What does a waterfall sound like in space?

Photo: Steve Shrimpton

The answer to this fascinating question may be found on Titan, Saturn's largest moon. Professor Tim Leighton of the University's Institute of Sound and Vibration Research (ISVR) has speculated how the sound of splashing liquid in deep space might differ to that heard on Earth. It is possible that his theory could be proved later this year by NASA's Cassini mission to Saturn. In the meantime, he has recreated the sound he believes it makes and put it on the Internet.

NASA's Cassini space craft went into orbit around Saturn on 1 July. It will study the planet, its moons and rings for four years.
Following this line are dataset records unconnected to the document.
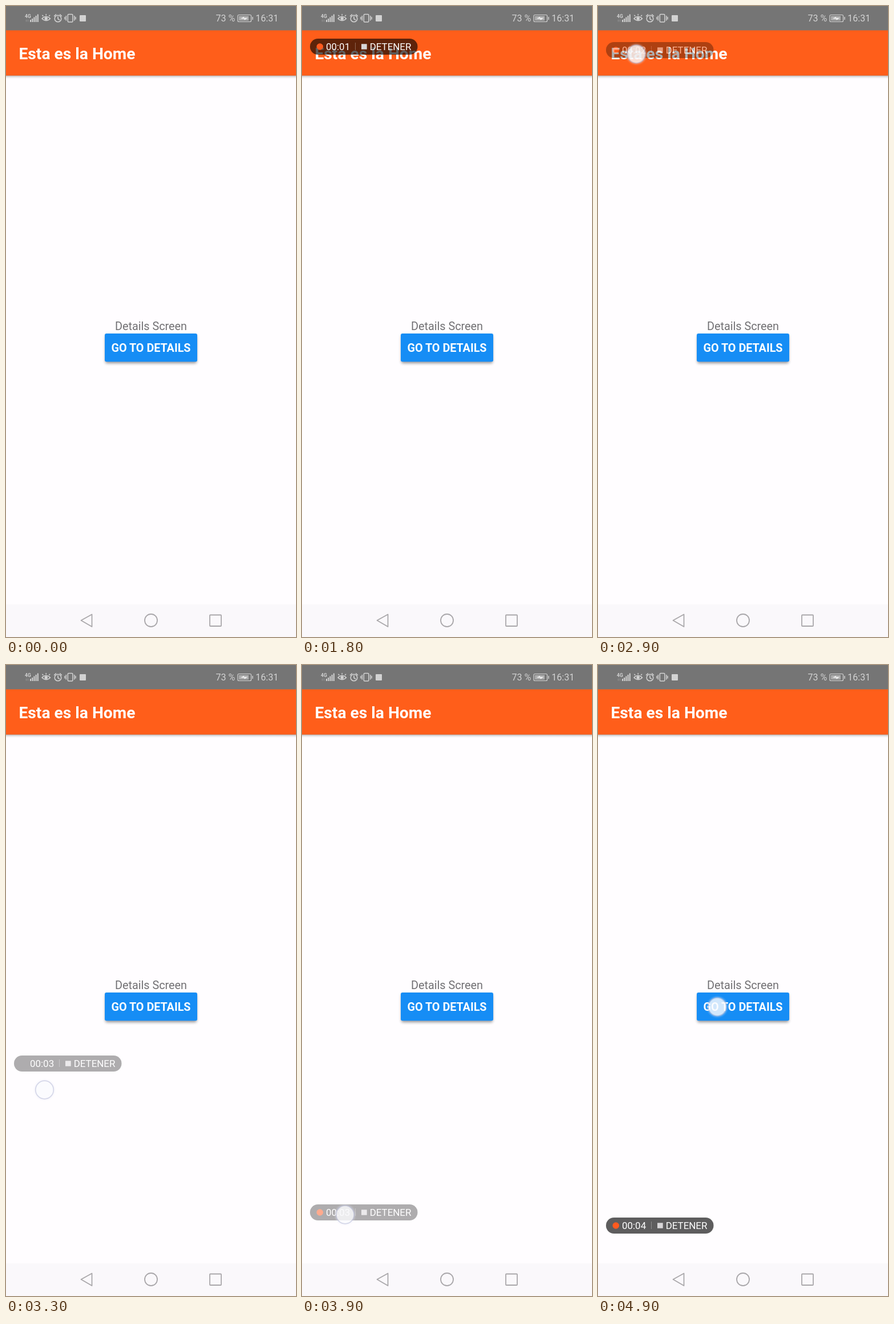
Animation of 508 by 1102 pixels, one loop 5 s. Source, as an HTML page:

```html
<!DOCTYPE html>
<html lang="es">
<head>
<meta charset="utf-8">
<title>Esta es la Home</title>
<style>
html, body { margin: 0; width: 100%; height: 100%; overflow: hidden; background: #fffdff; }
svg { display: block; width: 100%; height: 100%; }
text { font-family: Roboto, "Noto Sans", sans-serif; }
</style>
</head>
<body>
<svg viewBox="0 0 508 1102">
  <defs>
    <filter id="soft" x="-20%" y="-40%" width="140%" height="180%"><feGaussianBlur stdDeviation="2.4"/></filter>
    <linearGradient id="edge" x2="0" y2="1">
      <stop offset="0" stop-color="#000" stop-opacity=".36"/>
      <stop offset=".4" stop-color="#000" stop-opacity=".12"/>
      <stop offset="1" stop-color="#000" stop-opacity="0"/>
    </linearGradient>
    <radialGradient id="halo">
      <stop offset=".7" stop-color="#e4e6f4" stop-opacity=".45"/>
      <stop offset="1" stop-color="#e4e6f4" stop-opacity="0"/>
    </radialGradient>
  </defs>

  <rect width="508" height="1102" fill="#fffdff"/>

  <!-- header -->
  <rect y="121" width="508" height="6" fill="url(#edge)"/>
  <rect y="42" width="508" height="79.5" fill="#ff5e1a"/>
  <text x="22.5" y="93" font-size="28.2" font-weight="700" fill="#fff">Esta es la Home</text>

  <!-- status bar -->
  <rect width="508" height="42.5" fill="#757575"/>
  <g fill="#d2d2d2">
    <text x="33" y="20.5" font-size="8.5" font-weight="700">4G</text>
    <path d="M42 24h2v4h-2zM45.2 22h2v6h-2zM48.4 19.5h2v8.5h-2zM51.6 17h2v11h-2zM54.8 14.5h2v13.5h-2z"/>
    <path d="M35.5 23.5v4M38.5 23.5v4" stroke="#999" stroke-width="1"/>
    <rect x="129" y="16" width="11" height="11" rx="1"/>
    <text x="367.5" y="27.3" font-size="16">73 %</text>
    <text x="437.3" y="27.3" font-size="16">16:31</text>
  </g>
  <g fill="none" stroke="#d2d2d2" stroke-width="1.5" stroke-linecap="round">
    <path d="M63 22q7-7 14.500 0q-7 7-14.500 0zM70.200 16v-1.500M65 17.500l-1.200-1.300M75.500 17.500l1.200-1.300"/>
    <circle cx="70.200" cy="22" r="2" fill="#d2d2d2"/>
    <circle cx="91" cy="22" r="5.800"/>
    <path d="M91 18.500v4l2.500 1.500M84.500 17.500l3-2.700M97.500 17.500l-3-2.700"/>
    <rect x="108.300" y="14.500" width="8.600" height="13.500" rx="1.500"/>
    <path d="M105.300 17.500v7.500M103 19.500v3.500M119.800 17.500v7.500M122 19.500v3.500"/>
    <rect x="406" y="15.500" width="23.500" height="12" rx="2" stroke-width="1.200"/>
    <path d="M432 19.500v4"/>
  </g>
  <rect x="408" y="17.500" width="17" height="8" fill="#adadad"/>
  <path d="M411 22l6-3.300v2h6.500l-6 4v-2.200z" fill="#f0f0f0"/>

  <!-- body -->
  <text x="254" y="566.300" font-size="19.750" text-anchor="middle" fill="#717073">Details Screen</text>
  <rect x="174" y="575" width="160" height="49" rx="3" fill="#000" opacity=".4" filter="url(#soft)"/>
  <rect x="173" y="572" width="162" height="49.300" rx="3" fill="#168df5"/>
  <text x="254" y="604.300" font-size="19.750" font-weight="700" text-anchor="middle" fill="#fff">GO TO DETAILS</text>

  <!-- navigation bar -->
  <rect y="1045" width="508" height="57" fill="#faf8fb"/>
  <g fill="none" stroke="#a9a7aa" stroke-width="1.800" stroke-linejoin="round">
    <path d="M131.500 1073L150.500 1062.500V1084z"/>
    <circle cx="254" cy="1073" r="11"/>
    <rect x="357" y="1063.500" width="20" height="19.500" rx="1"/>
  </g>

  <!-- recorder pill, centred on y = 0 -->
  <g id="pill">
    <rect x="14" y="-14" width="188.500" height="28" rx="14" fill="#000" fill-opacity=".63"/>
    <circle id="dot" cx="31.300" cy="0" r="5.800" fill="#ff5a1f"/>
    <text id="clock" x="42" y="6.200" font-size="16.930" fill="#fff">00:00</text>
    <path d="M93.500-7V6" stroke="#fff" stroke-opacity=".3"/>
    <rect x="104" y="-4.700" width="9.700" height="9.400" fill="#d8d6d8"/>
    <text x="118.700" y="6.200" font-size="16.930" fill="#fff">DETENER</text>
  </g>

  <g id="touch">
    <circle r="20" fill="url(#halo)"/>
    <circle r="15.200" fill="#fff" fill-opacity=".68"/>
    <circle r="15.800" fill="none" stroke="#bfc2dc" stroke-opacity=".6" stroke-width="1.700"/>
  </g>
</svg>
<script>
const LOOP = 5000, STEP = 100;
const $ = id => document.getElementById(id);
const pill = $("pill"), dot = $("dot"), clock = $("clock"), touch = $("touch");

// [time, value] keys
const pillY = [[2700, 71], [2900, 77], [3100, 86], [3200, 330], [3300, 696], [3400, 815],
               [3500, 862], [3700, 920], [3900, 956], [4100, 972], [4200, 979]];
const pillAlpha = [[0, 0], [200, 1], [2600, 1], [2800, .5], [4100, .5], [4300, 1]];
const dragX = [[2700, 67], [3300, 67.500], [3900, 75.500]];
const dragY = [[2600, 70], [2900, 84], [3100, 98], [3200, 400], [3300, 742], [3400, 840],
               [3500, 875], [3700, 927], [3900, 960], [4100, 974]];

function at(keys, t) {
  if (t <= keys[0][0]) return keys[0][1];
  for (let i = 1; i < keys.length; i++) {
    const [t0, a] = keys[i - 1], [t1, b] = keys[i];
    if (t <= t1) return a + (b - a) * (t - t0) / (t1 - t0);
  }
  return keys[keys.length - 1][1];
}

function finger(t) {
  if (t >= 2100 && t < 2500) return [30, 327];
  if (t >= 2700 && t < 4200) return [at(dragX, t), at(dragY, t)];
  if (t >= 4800) return [209, 597];
  return null;
}

function draw(time) {
  const t = Math.floor(time % LOOP / STEP) * STEP;
  const seconds = Math.max(0, Math.floor((t - 155) / 1045));
  pill.setAttribute("transform", `translate(0 ${at(pillY, t)})`);
  pill.setAttribute("opacity", at(pillAlpha, t));
  clock.textContent = "00:0" + seconds;
  dot.setAttribute("opacity", (t + 940) % 1040 < 460 ? 0 : 1);

  const spot = finger(t);
  touch.setAttribute("visibility", spot ? "visible" : "hidden");
  if (spot) touch.setAttribute("transform", `translate(${spot})`);
}

const start = performance.now();
function tick() {
  draw(performance.now() - start);
  requestAnimationFrame(tick);
}
tick();
</script>
</body>
</html>
```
However, in Professor Leighton's view, possibly the most interesting aspect of the Cassini Mission, is the European Space Agency's probe Huygens, which will study Titan. After a seven-year journey strapped to the side of Cassini, the probe will separate from it on Christmas Day 2004 and coast for 20 days before parachuting through the thick atmosphere to become the first man-made object to land on the moon of another planet on 14 January 2005.

Titan's thick smog has prevented previous spacecraft photographing its surface, but there are suggestions that the moon may be home to seas and streams made, not of water, but of liquid ethane. The main focus of Huygens' mission is to sample the smog-laden atmosphere, but three minutes of battery time will be used for investigations immediately after landing. Although the probe's microphone is on board primarily to monitor atmospheric buffering, Professor Leighton has suggested that, were the microphone to detect a splash-down as opposed to a crunch on landing, the question of what a splash in space might sound like would be answered.

Professor Leighton, who has speculated for several years on sounds in space, explains: 'I began asking if the noise of splashes, which is so familiar to us on Earth, would be recognisable in a sea of liquid ethane at a temperature of 180 degrees below zero. NASA's specially-commissioned painting of a waterfall-actually a methane fall-on Titan inspired me to attempt to predict how it would sound.

I set up the equations and measured the sound of a small waterfall in nearby Romsey. My colleague Dr Paul White then processed the signal to obtain what we believe would be the sound of a methane fall on Titan.

'Given that the last decade has seen an explosion in the amount we can learn about the oceans simply by listening to them, from storms to seabed properties to coastal erosion, acoustics represent a potentially exciting and comparatively low-cost method of space exploration.'

Professor Leighton outlines his ideas for the role of acoustics in space exploration in an article entitled 'The Sound of Titan' to be published in the July/August edition of Acoustics Bulletin. The sound of the methane fall as calculated by Professor Leighton and Dr Paul White can be heard online at www.isvr.soton.ac.uk/fdag/uaua

News story of the week -
Copper surfaces can kill off MRSA

MRSA infections could be reduced by using copper alloys for surfaces in hospitals-as reported on BBC News Online and in
The Independent.

The team led by Dr Jonathan Noyce and Professor Bill Keevil of the University's School of Biological Sciences found the 'Superbug' was unable to survive on copper alloy surfaces for longer than 90 minutes.

Kiwi fruit found to be a 'significant allergen'

International conference at Chawton House

Arts listings and public lectures